PGA: James, a similar question for you. The thriller genre is booming right now -- just look at any national bestseller list. How can an organization like ITW elevate the genre and its writers to that next level?
JP: A group with a common goal and purpose can always get more done than any individual could hope to attain. Thrillers are hot right now, and ITW intends to keep them that way. All of us who are members are committed to that goal. The genre is one of long standing and deep tradition. It's our duty to keep it going and make it bigger and better.
PGA: Steve, as a featured "Special Guest," what are you most looking forward to during ThrillerFest, the first-ever International Festival of Thrillers that takes place in Phoenix in late June and early July?
SB: It's going to be amazing. Right now, nearly 200 members will be there -- the largest gathering of thriller writers in history. We hope a lot of fans will come too -- and they can still register at www.internationalthrillerwriters.com, though I'm told the hotel rooms are going fast. I myself can't wait to meet a lot of these folks whom I've read for years. Clive Cussler, Dirk Cussler, Tess Gerritsen, Brad Meltzer, R. L. Stine, Sandra Brown, Barry Eisler, Joe Finder, Nancy Taylor Rosenberg, and Dale Brown will all be there, just to name a few. Three days of sessions, all geared to thrillers, and it's the first conference where I'd like to attend every session. This is the start of something big that will become an annual event, one we hope writers, publishers, and fans will eagerly await.
PGA: This question goes out to both of you. In the last decade, the boundaries between genres have become an ever-increasing gray area. Numerous new releases are romance-fantasy-mystery hybrids. The philosophy behind this, I'm assuming, is bigger audience = bigger sales. Some thrillers can be categorized as mystery or historical fiction or romance or political fiction. In your opinion, is this blending of genres, this blurring of the lines between literary classifications good or bad for publishing?
JP: Good stories are good stories. Period. Doesn't matter about blending. In fact, the more the better, provided the overall story is good. My work is a perfect example. I write in a variety of genres that reflect not only my own interests but also what I think readers want to read. It's more a reflection of the 21st-century mind that demands so much more from everything. The writer's task is to deliver.

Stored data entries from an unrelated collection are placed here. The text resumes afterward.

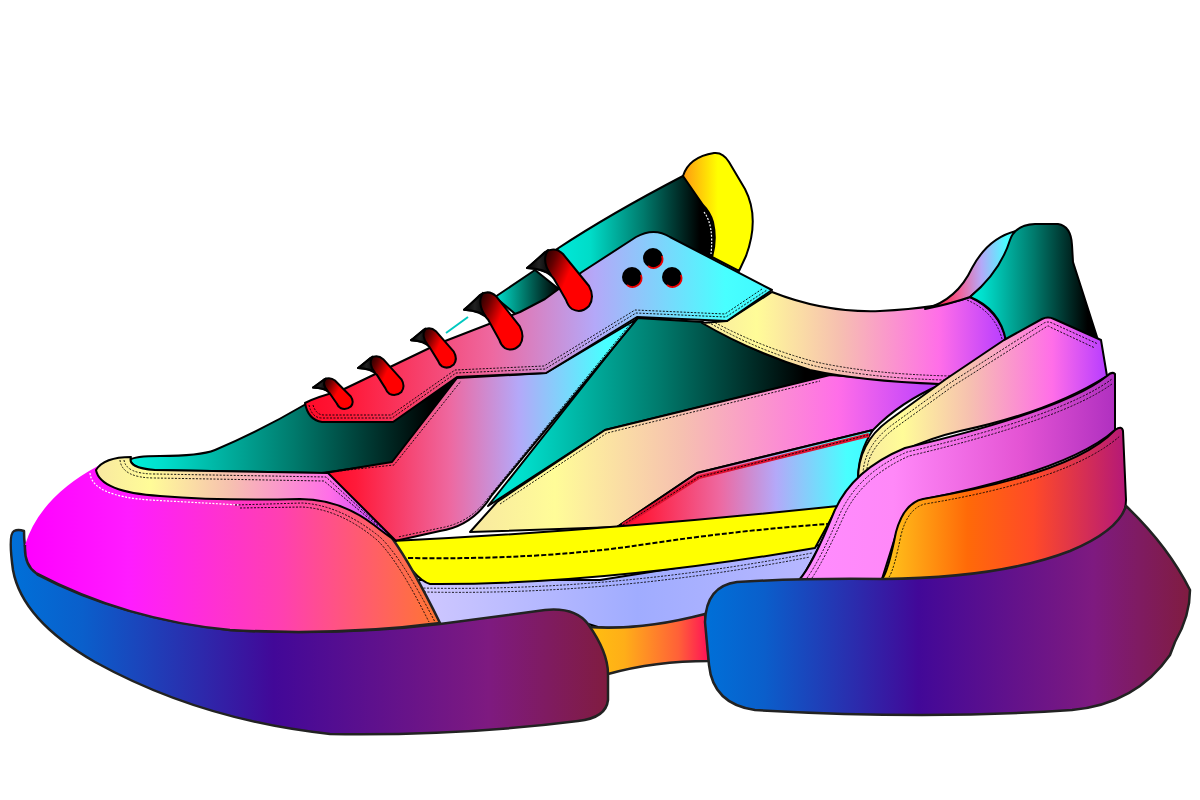
<!DOCTYPE html>
<html lang="en">
<head>
<meta charset="utf-8">
<title>Gradient sneaker</title>
<style>
:root{--paper:#fff;--ink:#000;--outline:#222;--yellow:#ff0;--red:#f00}
html,body{margin:0;background:var(--paper);overflow:hidden}
svg{display:block;width:1200px;height:800px}
.panel{stroke:var(--ink);stroke-width:2;stroke-linejoin:round}
.sole{stroke:var(--outline);stroke-width:2.5;stroke-linejoin:round}
.stitch{fill:none;stroke:var(--ink);stroke-width:.9;stroke-dasharray:2 1.5}
.stitch-bold{fill:none;stroke:var(--ink);stroke-width:2;stroke-dasharray:5 2}
.stitch-light{fill:none;stroke:var(--paper);stroke-width:1.2;stroke-dasharray:2 1.5}
.lace path{stroke:var(--ink);stroke-width:2;vector-effect:non-scaling-stroke;stroke-linejoin:round}
</style>
</head>
<body>
<svg viewBox="0 0 1200 800" role="img" aria-label="Side view of a chunky sneaker in rainbow gradients">
<defs>
<linearGradient id="teal"><stop offset="0" stop-color="#00f0dc"/><stop offset=".1" stop-color="#00dfcc"/><stop offset=".5" stop-color="#007a6c"/><stop offset=".92" stop-color="#000"/></linearGradient>
<linearGradient id="teal-tongue" gradientUnits="userSpaceOnUse" x1="560" y1="0" x2="712" y2="0"><stop offset="0" stop-color="#00e8d8"/><stop offset=".2" stop-color="#00dcc8"/><stop offset=".55" stop-color="#007a6c"/><stop offset=".92" stop-color="#000"/></linearGradient>
<linearGradient id="teal-gap" gradientUnits="userSpaceOnUse" x1="495" y1="0" x2="558" y2="0"><stop offset="0" stop-color="#00e0d0"/><stop offset=".4" stop-color="#008878"/><stop offset="1" stop-color="#000"/></linearGradient>
<linearGradient id="sole-blue"><stop offset="0" stop-color="#0070d8"/><stop offset=".12" stop-color="#0a5fcb"/><stop offset=".44" stop-color="#420898"/><stop offset=".8" stop-color="#7e1a80"/><stop offset="1" stop-color="#801c40"/></linearGradient>
<linearGradient id="prism"><stop offset="0" stop-color="#ff0a28"/><stop offset=".1" stop-color="#ff1a3a"/><stop offset=".4" stop-color="#ee68a0"/><stop offset=".62" stop-color="#b4a8f8"/><stop offset=".9" stop-color="#48ffff"/><stop offset="1" stop-color="#40f8ff"/></linearGradient>
<linearGradient id="candy"><stop offset="0" stop-color="#f8e8a0"/><stop offset=".18" stop-color="#fffc98"/><stop offset=".45" stop-color="#f6c0b0"/><stop offset=".78" stop-color="#ff6ee8"/><stop offset="1" stop-color="#b63cff"/></linearGradient>
<linearGradient id="toe"><stop offset="0" stop-color="#f0f"/><stop offset=".25" stop-color="#ff1cff"/><stop offset=".62" stop-color="#ff40b0"/><stop offset="1" stop-color="#ff7630"/></linearGradient>
<linearGradient id="lavender"><stop offset="0" stop-color="#d0c8ff"/><stop offset=".55" stop-color="#a0acff"/><stop offset="1" stop-color="#b8b8ff"/></linearGradient>
<linearGradient id="ember"><stop offset="0" stop-color="#ffc010"/><stop offset=".3" stop-color="#ffae18"/><stop offset=".75" stop-color="#ff6038"/><stop offset="1" stop-color="#ff1058"/></linearGradient>
<linearGradient id="sunset"><stop offset="0" stop-color="#ffc81c"/><stop offset=".35" stop-color="#ff6a08"/><stop offset=".62" stop-color="#ff4a28"/><stop offset="1" stop-color="#b41878"/></linearGradient>
<linearGradient id="orchid"><stop offset="0" stop-color="#ff8cff"/><stop offset=".3" stop-color="#ff88f8"/><stop offset=".7" stop-color="#e454d4"/><stop offset="1" stop-color="#b030c0"/></linearGradient>
<linearGradient id="tongue-tip"><stop offset="0" stop-color="#ff9a10"/><stop offset=".5" stop-color="#ff0"/></linearGradient>
<linearGradient id="lace-red" x1="0" y1=".2" x2="1" y2=".6"><stop offset=".1" stop-color="#000"/><stop offset=".35" stop-color="#600"/><stop offset=".62" stop-color="#f00"/></linearGradient>
<linearGradient id="lace-fold"><stop offset="0" stop-color="#000"/><stop offset=".5" stop-color="#222"/><stop offset="1" stop-color="#000"/></linearGradient>
<g id="lace" class="lace">
<path fill="url(#lace-red)" d="M4 16 L18 3 Q28 -3 36 5 L62 37 Q68 48 62 57 Q54 65 45 60 Q41 57 39 51 L27 30 Q20 20 0 19 Z"/>
<path fill="url(#lace-fold)" d="M0 19 L21 1 Q14 12 24 26 Q18 20 0 19 Z"/>
</g>
<g id="eyelet"><circle r="10"/><path d="M-5 8 A9 9 0 0 0 9 -2" fill="none" stroke="#e00" stroke-width="1.8"/></g>
</defs>

<g id="tongue">
<path class="panel" fill="url(#teal-tongue)" d="M557 249 Q610 214 683 176 C706 200 720 226 711 258 L655 240 L580 280 Z"/>
<path class="panel" fill="url(#teal-gap)" d="M495 297 L535 270 L560 290 L520 318 Z"/>
<path d="M446 333 L468 317" stroke="#00c8c0" stroke-width="2"/>
<path class="panel" fill="url(#tongue-tip)" d="M683 176 Q689 157 714 153 Q723 152 729 162 L745 189 Q760 218 746 256 L739 271 L712 257 Q717 240 713 222 Q710 212 703 205 Z"/>
<path class="stitch-light" d="M704 212 Q714 225 711 254"/>
</g>

<g id="upper">
<path class="panel" fill="url(#teal)" d="M130 460 Q134 456 160 456 Q200 456 215 450 Q260 431 306 404 L318 421 L393 421 L459 377 L392 463 L322 473 L150 470 Q133 468 130 460 Z"/>
<path class="panel" fill="url(#teal)" d="M637 318 L703 322 Q750 354 832 375 L605 430 L488 506 Z"/>
<path class="panel" fill="url(#prism)" d="M457 378 L546 373 L637 319 L492 495 Q473 526 440 531 L395 541 L325 473 L392 462 Z"/>
<path class="stitch" d="M632 322 L488 498 Q470 523 440 528 L398 537 M330 472 L394 465 L461 381"/>
<path class="panel" fill="url(#candy)" d="M470 532 L497 502 L605 430 L830 375 L942 384 Q900 402 873 430 L697 473 L617 527 Z"/>
<path class="stitch" d="M500 504 L607 433 L820 381"/>
<path class="panel" fill="url(#prism)" d="M617 527 L697 473 L873 430 Q858 452 858 480 L838 512 Z"/>
<path d="M623 525 L699 477 L869 435" fill="none" stroke="#e01030" stroke-width="4"/>
<path class="stitch" d="M623 525 L699 477 L868 435"/>
<path class="panel" fill="url(#candy)" d="M702 323 L727 321 L772 292 Q825 313 880 311 Q940 308 970 297 Q1000 311 1006 340 L940 384 Q860 381 810 370 Q750 351 702 323 Z"/>
<path class="stitch" d="M708 322 Q760 352 815 366 Q870 378 944 380 M712 321 Q762 348 816 362 Q870 374 950 376 M967 300 Q995 312 1002 339"/>
</g>

<g id="eyestay">
<path class="panel" fill="url(#prism)" d="M305 403 Q316 397 340 391 L440 343 L520 312 L545 299 L582 272 L636 237 Q654 227 670 237 L772 290 L727 321 L637 317 L546 373 L457 377 L393 422 L322 422 Q308 420 305 403 Z"/>
<path class="stitch" d="M309 405 Q312 418 322 418 L392 418 L456 373 L545 369 L636 313 L726 317 L767 290 M313 405 Q316 415 324 415 L391 415 L455 370 L544 366 L635 310 L725 314 L762 289"/>
<use href="#eyelet" x="653" y="258"/>
<use href="#eyelet" x="632" y="277"/>
<use href="#eyelet" x="672" y="277"/>
</g>

<g id="laces">
<use href="#lace" transform="translate(527 249)"/>
<use href="#lace" transform="translate(464 292) scale(.9 .93)"/>
<use href="#lace" transform="translate(411 328) scale(.69 .64)"/>
<use href="#lace" transform="translate(358 356) scale(.7 .63)"/>
<use href="#lace" transform="translate(313 378) scale(.61 .5)"/>
</g>

<g id="heel">
<path class="panel" fill="url(#prism)" d="M925 309 Q957 300 972 268 Q988 238 1016 231 L1000 270 L970 297 Q950 304 925 309 Z"/>
<path class="panel" fill="url(#teal)" d="M970 297 Q1000 272 1010 240 Q1015 225 1035 224 L1058 224 Q1071 226 1072 245 L1073 262 L1098 340 L1048 318 L1006 341 Q1000 309 970 297 Z"/>
<path class="panel" fill="url(#candy)" d="M858 480 Q858 443 888 421 L946 379 L1004 340 L1042 319 Q1048 316 1054 319 L1101 340 L1107 376 Q1050 412 960 431 Q900 445 858 480 Z"/>
<path class="stitch" d="M863 474 Q864 446 892 425 L950 383 L1044 323 Q1048 321 1052 323 L1098 344 M867 469 Q869 448 895 428 L953 386 L1046 327 Q1048 325 1050 327 L1095 348"/>
</g>

<g id="midfoot-bands">
<path class="panel" fill="url(#lavender)" d="M415 580 L600 580 L820 545 L800 582 L735 584 L705 616 Q640 630 598 627 L550 612 L438 626 Z"/>
<path class="stitch" d="M420 588 Q610 592 812 553 M424 592 Q610 596 810 557"/>
<path class="panel" fill="var(--yellow)" d="M392 541 Q600 531 838 506 L815 548 Q600 585 430 584 Q415 580 392 541 Z"/>
<path class="stitch-bold" d="M408 558 Q540 560 640 545 Q740 530 828 524"/>
</g>

<g id="heel-bands">
<path class="panel" fill="url(#orchid)" d="M799 580 Q812 566 834 512 Q852 470 905 448 Q1065 410 1107 376 Q1112 371 1115 374 L1115 430 Q1070 470 925 499 Q907 502 898 528 L882 579 Z"/>
<path class="stitch" d="M807 578 Q820 560 839 516 Q857 474 907 452 Q1062 416 1112 379 M812 578 Q824 560 843 518 Q860 478 909 456 Q1062 420 1112 384"/>
<path class="panel" fill="url(#sunset)" d="M882 579 Q888 572 896 532 Q904 503 923 499 Q1075 473 1115 430 Q1122 425 1123 431 L1126 500 Q1126 530 1080 548 Q1010 582 882 579 Z"/>
<path class="stitch" d="M889 577 Q894 570 901 535 Q908 508 925 504 Q1070 480 1120 436"/>
</g>

<g id="outsole">
<path class="sole" fill="url(#ember)" d="M588 627 Q640 631 705 614 L709 661 Q655 661 608 674 Z"/>
<path class="sole" fill="url(#sole-blue)" d="M737 582 Q800 578 883 579 Q1000 578 1070 551 Q1118 531 1126 506 Q1168 546 1190 590 Q1190 616 1175 642 L1170 655 Q1136 704 1072 710 Q930 720 755 710 Q713 704 709 665 L705 622 Q706 586 737 582 Z"/>
<path class="sole" fill="url(#sole-blue)" d="M24 531 Q24 562 38 575 Q120 618 230 630 Q340 636 440 624 L545 610 Q575 607 588 624 Q608 652 608 674 L608 700 Q606 718 578 721 Q460 736 330 734 Q200 720 95 662 Q22 620 13 570 Q8 534 14 531 Q18 529 24 531 Z"/>
</g>

<g id="toe-cap">
<path fill="url(#toe)" d="M98 466 Q40 497 25 545 Q24 565 36 573 Q125 620 230 630 Q340 636 440 623 Q402 546 388 535 Q350 500 305 498 L150 495 Z"/>
<path fill="none" class="sole" d="M25 545 Q24 565 36 573 Q125 620 230 630 Q340 636 440 623 Q412 566 392 538"/>
<path class="panel" fill="url(#candy)" d="M96 470 Q104 457 131 457 Q127 468 155 470 L328 473 L396 541 Q388 536 374 525 Q340 499 300 499 Q220 501 160 496 Q100 492 96 470 Z"/>
<path class="stitch" d="M124 460 Q126 474 155 474 L326 477 L386 532 M120 460 Q122 478 155 478 L324 481 L378 526"/>
<path class="stitch-light" d="M90 473 Q92 496 150 500 L240 505"/>
<path class="stitch" d="M235 505 L302 503 Q340 505 380 537 Q402 558 435 622 M240 508 L302 507 Q340 509 377 540 Q398 560 429 622"/>
</g>
</svg>
</body>
</html>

SB: Labels are truly aggravating. They seem to be used by others, more for convenience, than by writers out of necessity. ITW is a great example. We are a blend of a variety of thriller subgenres, but the common thread through us all, we hope, is the goal of good stories told well. Just like with people, pigeonholing books is equally difficult and should be avoided.
PGA: James, I know that Thriller hasn't even been released yet, but with all the extremely positive pre-publication buzz, have you contemplated doing another Thriller anthology or even making it an annual collection?
JP: Certainly ITW wants to do more of this kind of thing, and there's talk of another anthology in a couple years. Of course, all that depends on the success of Thriller. But, so far, everything is pointing in the right direction. The pre-orders are through the roof, and reviews have been universally excellent. So, we'll see.